As I begin my sixth semester here at USC, I find myself feeling secure for the first time in three years in the fact that I decided to pursue a minor outside of the Viterbi School of Engineering.
As someone who has always been interested in areas outside of engineering, from history to politics to philosophy, deciding to pursue engineering in college was definitely a difficult choice I found myself faced with. When I first came to USC, I was apprehensive about my ability to maintain my interests while undertaking a rigorous engineering academic course load. Viterbi’s Engineering+ mindset encourages students to minor outside engineering, but I found the prospect of allocating all the free classes I had available to one field of study, daunting.
In my time here I’ve changed minors three times, from a Classical Perspectives minor that combined classics, history, and philosophy, to a Law and Public Policy minor, and finally to a general Political Science minor.
Chances are, it might change yet again. But what I’ve learned in this process is that that’s okay.
Having a minor once seemed to me like a stamp of interest, something that identifies you and your college experience in a concrete way, the way a major does. But I’ve found that reframing that, and seeing a minor as a way to try new things (and learn what you perhaps do not like) is much more rewarding. One of my favorite things about studying at USC is precisely that it allows for this flexibility with minors; students here can graduate with multiple minors or no minors, and the process for declaring minors is typically very straightforward, with not all minors requiring a formal application. In addition, adding a minor can be a very rewarding way of learning more about the opportunities available in other schools outside Viterbi; for example, my political science minor allows me to get academic advising within the Dornsife School of Letters, Arts, and Sciences, as well as informs me on professional and academic events outside the scope of engineering that I might be interested in!
All of this is to say, declaring a minor is first of all, not a decision that is an end-all-be-all (you can definitely change your mind, and can change it several times!), and second of all, the benefits of declaring a minor extend beyond formalizing to yourself (or the people around you) that you ‘have interests outside of engineering’. For me, declaring a minor (and this is true of all minors I have had) has been first and foremost, a way to meet new people (this includes people in my new classes, but more importantly new professors, some of whom have become mentor figures for me). In addition, it has become a way for me to be involved in new academic communities here at USC; a new family to add to my Viterbi one. Finally, trying new minors has quite honestly been very influential in affecting my career path post-graduation; the classes I only ended up taking when I switched to a Political Science minor have informed my interest in approaching the environmental sector from a policy perspective once I graduate with a background in engineering.

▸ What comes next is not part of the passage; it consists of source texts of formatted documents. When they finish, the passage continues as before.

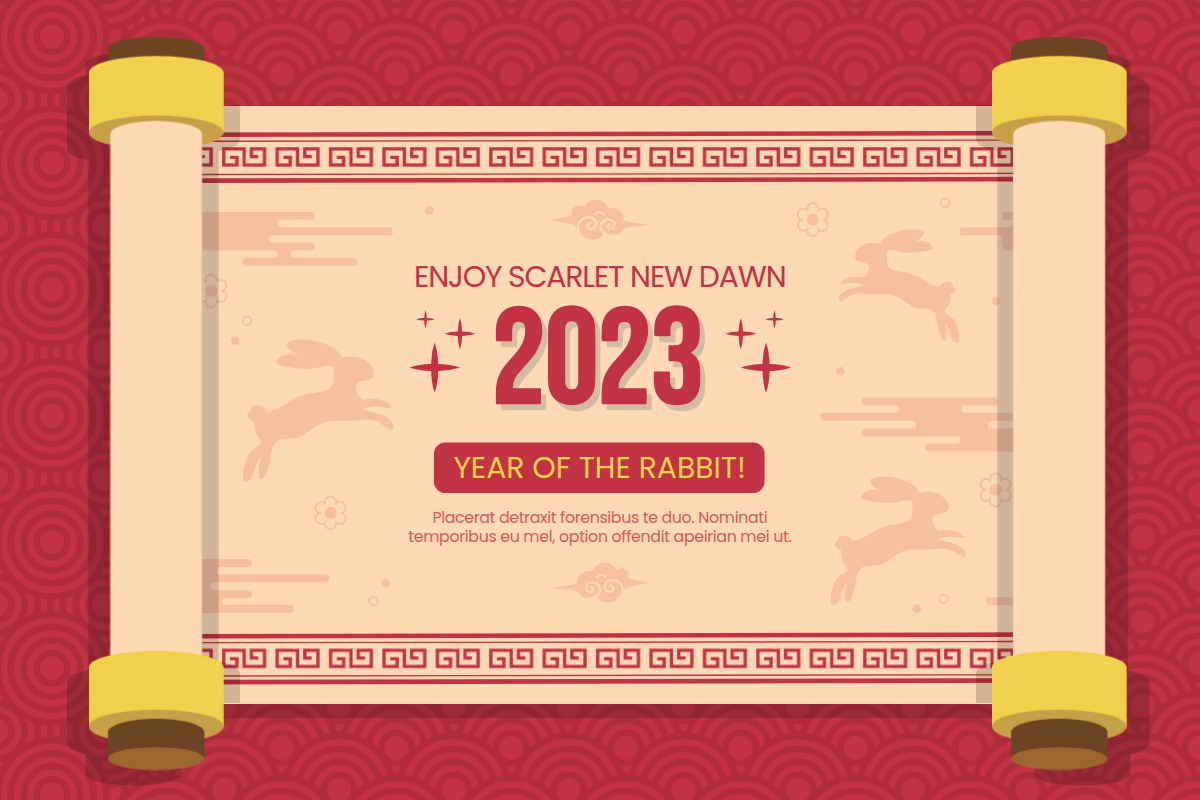
<!DOCTYPE html>
<html lang="en">
<head>
<meta charset="utf-8">
<title>Year of the Rabbit 2023</title>
<link rel="stylesheet" href="https://fonts.googleapis.com/css2?family=Bebas+Neue&family=Poppins:wght@400&display=swap">
<style>
  :root {
    --red: #c23344;
    --red-wave: #b12c3b;
    --red-soft: #d0595c;
    --paper: #fed9b4;
    --motif: #f6bf9f;
    --gold: #efd14b;
    --gold-dark: #c6a046;
    --gold-text: #f6d14a;
    --wood: #6b4423;
    --wood-end: #9b6630;
    --digit-shadow: #d3bda2;
  }
  html, body { margin: 0; height: 100%; overflow: hidden; background: var(--red); }
  .banner { position: relative; width: 1200px; height: 800px; overflow: hidden; }
  .banner svg { display: block; width: 1200px; height: 800px; }
  text { text-anchor: middle; font-family: "Poppins", sans-serif; font-weight: 400; }
  .scale circle { fill: none; stroke: var(--red-wave); stroke-width: 8.5; }
  .scale .scale-base { fill: var(--red); }
  .fret { fill: none; stroke: var(--red); stroke-width: 4.4; }
  .rule { stroke: var(--red); fill: none; }
  .rule-thick { stroke-width: 6; }
  .rule-thin { stroke-width: 1.8; }
  .motifs { fill: var(--motif); }
  .outline { fill: none; stroke: var(--motif); stroke-width: 2.3; }
  .mist-bars { fill: none; stroke: var(--motif); stroke-width: 10.4; stroke-linecap: round; }
  .swirl { fill: none; stroke: var(--paper); stroke-width: 3; stroke-linecap: round; }
  .cast { fill: #000; opacity: .19; }
  .cast-paper { fill: #000; opacity: .17; }
  .sparkles { fill: var(--red); }
  .greeting { font-size: 39px; fill: var(--red); }
  .year { font-family: "Bebas Neue", sans-serif; font-size: 176px; stroke-width: 3; stroke-linejoin: round; }
  .year-face { fill: var(--red); stroke: var(--red); }
  .year-shadow { fill: var(--digit-shadow); stroke: var(--digit-shadow); }
  .label-box { fill: var(--red); }
  .label { font-size: 39px; fill: var(--gold-text); }
  .note { font-size: 20.6px; fill: var(--red-soft); }
</style>
</head>
<body>
<main class="banner">
<svg viewBox="0 0 1568 1045" preserveAspectRatio="none" xmlns="http://www.w3.org/2000/svg">
  <defs>
    <g id="scale" class="scale">
      <circle class="scale-base" r="71"/>
      <circle r="54"/>
      <circle r="37"/>
      <circle r="20"/>
    </g>
    <pattern id="waves" width="150" height="110" patternUnits="userSpaceOnUse" patternTransform="translate(-7 97)">
      <use href="#scale" x="0" y="-55"/><use href="#scale" x="150" y="-55"/>
      <use href="#scale" x="75" y="0"/>
      <use href="#scale" x="0" y="55"/><use href="#scale" x="150" y="55"/>
      <use href="#scale" x="75" y="110"/>
      <use href="#scale" x="0" y="165"/><use href="#scale" x="150" y="165"/>
    </pattern>

    <pattern id="fret" width="69.8" height="26" patternUnits="userSpaceOnUse" patternTransform="translate(290 192)">
      <path class="fret" d="M10.5 13.5H19.5V23.6H2.4V2.4H29V23.6H55.6V2.4H38.5V12.5H47.5"/>
    </pattern>
    <g id="border-band">
      <path class="rule rule-thick" d="M264 176L1324 174M264 236L1324 234"/>
      <path class="rule rule-thin" d="M264 184.5L1324 183M264 228L1324 226.500"/>
      <rect x="264" y="192" width="1060" height="26" fill="url(#fret)"/>
    </g>

    <clipPath id="paper-clip"><rect x="264" y="138" width="1060" height="780"/></clipPath>

    <path id="roller-outline" d="M141 64C141 43 267 43 267 64V78Q292 84 292 95V173Q292 184 264 189V856Q292 861 292 872V949Q292 960 267 965V991A63 15 0 0 1 141 991V965Q116 960 116 949V872Q116 861 144 856V189Q116 184 116 173V95Q116 84 141 78Z"/>
    <g id="roller">
      <path fill="var(--wood)" d="M141 64C141 43 267 43 267 64V100H141Z"/>
      <path fill="var(--gold)" d="M116 95A88 22 0 0 1 292 95V173H116Z"/>
      <ellipse fill="var(--gold-dark)" cx="204" cy="173" rx="88" ry="22"/>
      <path fill="var(--paper)" d="M144 175A60 17 0 0 1 264 175V880H144Z"/>
      <path fill="var(--gold)" d="M116 872A88 22 0 0 1 292 872V949H116Z"/>
      <ellipse fill="var(--gold-dark)" cx="204" cy="949" rx="88" ry="22"/>
      <path fill="var(--wood)" d="M141 956A63 17 0 0 1 267 956V991H141Z"/>
      <ellipse fill="var(--wood-end)" cx="204" cy="991" rx="63" ry="15"/>
    </g>

    <path id="rabbit" d="M436 480C428 474 416 483 398 482C378 480 361 478 361 474C363 463 380 461 390 464C382 459 372 453 375 448C388 438 424 446 436 455C443 460 446 464 446 468C465 461 484 470 488 484C490 492 487 496 478 497C468 498 464 502 465 508C468 517 472 523 478 522C492 519 505 523 511 530C512 534 506 533 498 531C488 530 478 532 473 535C483 538 500 540 508 547C515 553 517 561 511 561C503 560 499 551 488 549C474 547 460 551 445 550C425 548 412 556 398 568C388 575 375 572 366 574C358 577 356 585 354 594C352 606 349 625 341 626C336 625 338 610 341 598C336 601 335 608 331 618C328 630 320 632 318 627C316 617 320 602 325 594C329 585 338 586 342 578C335 568 331 560 333 551C326 549 323 544 324 540C329 539 326 533 332 530C340 528 346 532 349 537C365 538 380 518 405 514C425 512 436 508 436 495Z"/>

    <g id="flower">
      <path class="outline" d="M14.500 0A7.420 7.420 0 1 1 7.250 12.560A7.420 7.420 0 1 1 -7.250 12.560A7.420 7.420 0 1 1 -14.500 0A7.420 7.420 0 1 1 -7.250 -12.560A7.420 7.420 0 1 1 7.250 -12.560A7.420 7.420 0 1 1 14.500 0Z"/>
      <circle r="8"/>
    </g>
    <circle id="dot" r="5.600"/>
    <circle id="ring" class="outline" r="5.600"/>

    <g id="cloud">
      <path d="M718 287C730 286 740 284 748 281C743 272 756 264 764 271C768 258 790 257 794 272C806 270 816 278 815 288C826 291 838 292 851 294C838 295 826 296 815 298C810 308 798 309 791 303C787 315 763 318 757 301C754 296 750 293 744 292C736 290 728 289 718 287Z"/>
      <path class="swirl" d="M756 301C752 289 766 279 776 286C782 292 778 300 771 299C766 297 767 291 772 291M790 305C780 298 786 285 798 287C806 290 804 300 797 299C793 298 793 294 797 293M777 280C780 276 786 276 789 280"/>
    </g>

    <path id="sparkle" d="M0-33Q4.500-20 4.600-4.600Q20-4.500 33 0Q20 4.500 4.600 4.600Q4.500 20 0 33Q-4.500 20-4.600 4.600Q-20 4.500-33 0Q-20-4.500-4.600-4.600Q-4.500-20 0-33Z"/>
  </defs>

  <g id="wave-background">
    <rect width="1568" height="1045" fill="var(--red)"/>
    <rect width="1568" height="1045" fill="url(#waves)"/>
    <g id="left-waves">
      <use href="#scale" x="136" y="-35"/><use href="#scale" x="136" y="130"/><use href="#scale" x="136" y="295"/><use href="#scale" x="136" y="460"/><use href="#scale" x="136" y="625"/><use href="#scale" x="136" y="790"/><use href="#scale" x="136" y="955"/>
      <use href="#scale" x="-5" y="-35"/><use href="#scale" x="-5" y="130"/><use href="#scale" x="-5" y="295"/><use href="#scale" x="-5" y="460"/><use href="#scale" x="-5" y="625"/><use href="#scale" x="-5" y="790"/><use href="#scale" x="-5" y="955"/>
      <use href="#scale" x="68" y="48"/><use href="#scale" x="68" y="213"/><use href="#scale" x="68" y="378"/><use href="#scale" x="68" y="543"/><use href="#scale" x="68" y="708"/><use href="#scale" x="68" y="873"/><use href="#scale" x="68" y="1038"/>
    </g>
  </g>

  <g id="scroll-shadow" class="cast">
    <use href="#roller-outline" x="-29" y="20"/>
    <use href="#roller-outline" x="1210" y="20"/>
    <rect x="264" y="158" width="1060" height="780"/>
  </g>

  <g id="scroll-paper" clip-path="url(#paper-clip)">
    <rect x="264" y="138" width="1060" height="780" fill="var(--paper)"/>
    <use href="#border-band"/>
    <use href="#border-band" y="655"/>

    <g class="motifs">
      <g id="mist-top-left">
        <path class="mist-bars" d="M250 282H406M250 302H508M250 322H406M322 342H462"/>
        <path d="M250 286H369A5.500 5.500 0 0 0 369 298H250ZM250 306H357A5.500 5.500 0 0 0 357 318H250ZM357 326A5.500 5.500 0 0 1 357 338H386A5.500 5.500 0 0 1 386 326Z"/>
      </g>
      <g id="mist-top-right">
        <path class="mist-bars" d="M1315 282H1340M1259 302H1340M1315 322H1340"/>
        <path d="M1318 286A5.500 5.500 0 0 1 1318 298H1340V286ZM1304 306A5.500 5.500 0 0 1 1304 318H1340V306Z"/>
      </g>
      <g id="mist-middle-right">
        <path class="mist-bars" d="M1131 524.500H1299M1077 544.500H1340M1131 565H1340M1214 584.500H1340"/>
        <path d="M1168 528A6 6 0 0 1 1168 541H1263A6 6 0 0 1 1263 528ZM1190 548A6 6 0 0 1 1190 562H1298A6 6 0 0 1 1298 548ZM1248 568A6 6 0 0 1 1248 581H1340V568Z"/>
      </g>
      <g id="mist-bottom-left">
        <path class="mist-bars" d="M250 735.500H324M250 755.500H425M250 776H324M250 795.500H379"/>
        <path d="M250 739H290A6 6 0 0 0 290 752H250ZM250 759H282A6 6 0 0 0 282 773H250ZM250 779H297A6 6 0 0 0 297 792H250Z"/>
      </g>
      <path id="mist-bottom-right" class="mist-bars" d="M1293 785.500H1340"/>

      <use href="#rabbit"/>
      <use href="#rabbit" transform="translate(799.700 223.300) scale(.9)"/>
      <use href="#rabbit" transform="translate(1507.600 -55.400) scale(-.8 .8)"/>

      <use href="#cloud"/>
      <use href="#cloud" transform="translate(1569 474) scale(-1 1)"/>

      <use href="#flower" x="1062" y="287"/>
      <use href="#flower" x="276" y="380"/>
      <use href="#flower" x="432" y="670"/>
      <use href="#flower" x="1301" y="640"/>

      <use href="#dot" x="561" y="275"/>
      <use href="#dot" x="307" y="445"/>
      <use href="#dot" x="504" y="762"/>
      <use href="#dot" x="1098" y="485"/>
      <use href="#dot" x="1301" y="393"/>
      <use href="#dot" x="1198" y="795"/>
      <use href="#ring" x="323" y="419"/>
      <use href="#ring" x="488" y="785"/>
      <use href="#ring" x="1235" y="265"/>
      <use href="#ring" x="1233" y="782"/>
    </g>

    <g id="roller-shade" class="cast-paper">
      <use href="#roller-outline" x="21.500" y="8"/>
      <use href="#roller-outline" x="1159" y="8"/>
    </g>
  </g>

  <g id="rollers">
    <use href="#roller"/>
    <use href="#roller" x="1180"/>
  </g>

  <g id="message">
    <text class="greeting" x="784.500" y="375.500" textLength="487">ENJOY SCARLET NEW DAWN</text>

    <g class="sparkles">
      <use href="#sparkle" transform="translate(568 480)"/>
      <use href="#sparkle" transform="translate(601 436) scale(.62)"/>
      <use href="#sparkle" transform="translate(556 417) scale(.37)"/>
      <use href="#sparkle" transform="translate(1001 480)"/>
      <use href="#sparkle" transform="translate(968 436) scale(.62)"/>
      <use href="#sparkle" transform="translate(1012 417) scale(.37)"/>
    </g>

    <text class="year year-shadow" x="788" y="534" textLength="278" aria-hidden="true">2023</text>
    <text class="year year-face" x="781.500" y="526" textLength="278">2023</text>

    <rect class="label-box" x="567" y="578" width="432" height="66" rx="15"/>
    <text class="label" x="783.500" y="624.500" textLength="382">YEAR OF THE RABBIT!</text>

    <text class="note" x="784" y="683" textLength="438">Placerat detraxit forensibus te duo. Nominati</text>
    <text class="note" x="784" y="708.500" textLength="501">temporibus eu mel, option offendit apeirian mei ut.</text>
  </g>
</svg>
</main>
</body>
</html>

While everyone has a different process in how they approach minoring, the idea that you should not declare a minor until you are very sure (have taken several classes for it and know without a doubt that it is your undying passion), is to me nothing but a myth. Minors can and should be an exploratory process, and if you find that after trying several different minors, none of them work for you, then the process to graduate without one here at USC, is as easy as can be. 🙂
If you’re interested in more information about minors at USC Viterbi check out: https://undergrad.usc.edu/programs/minor/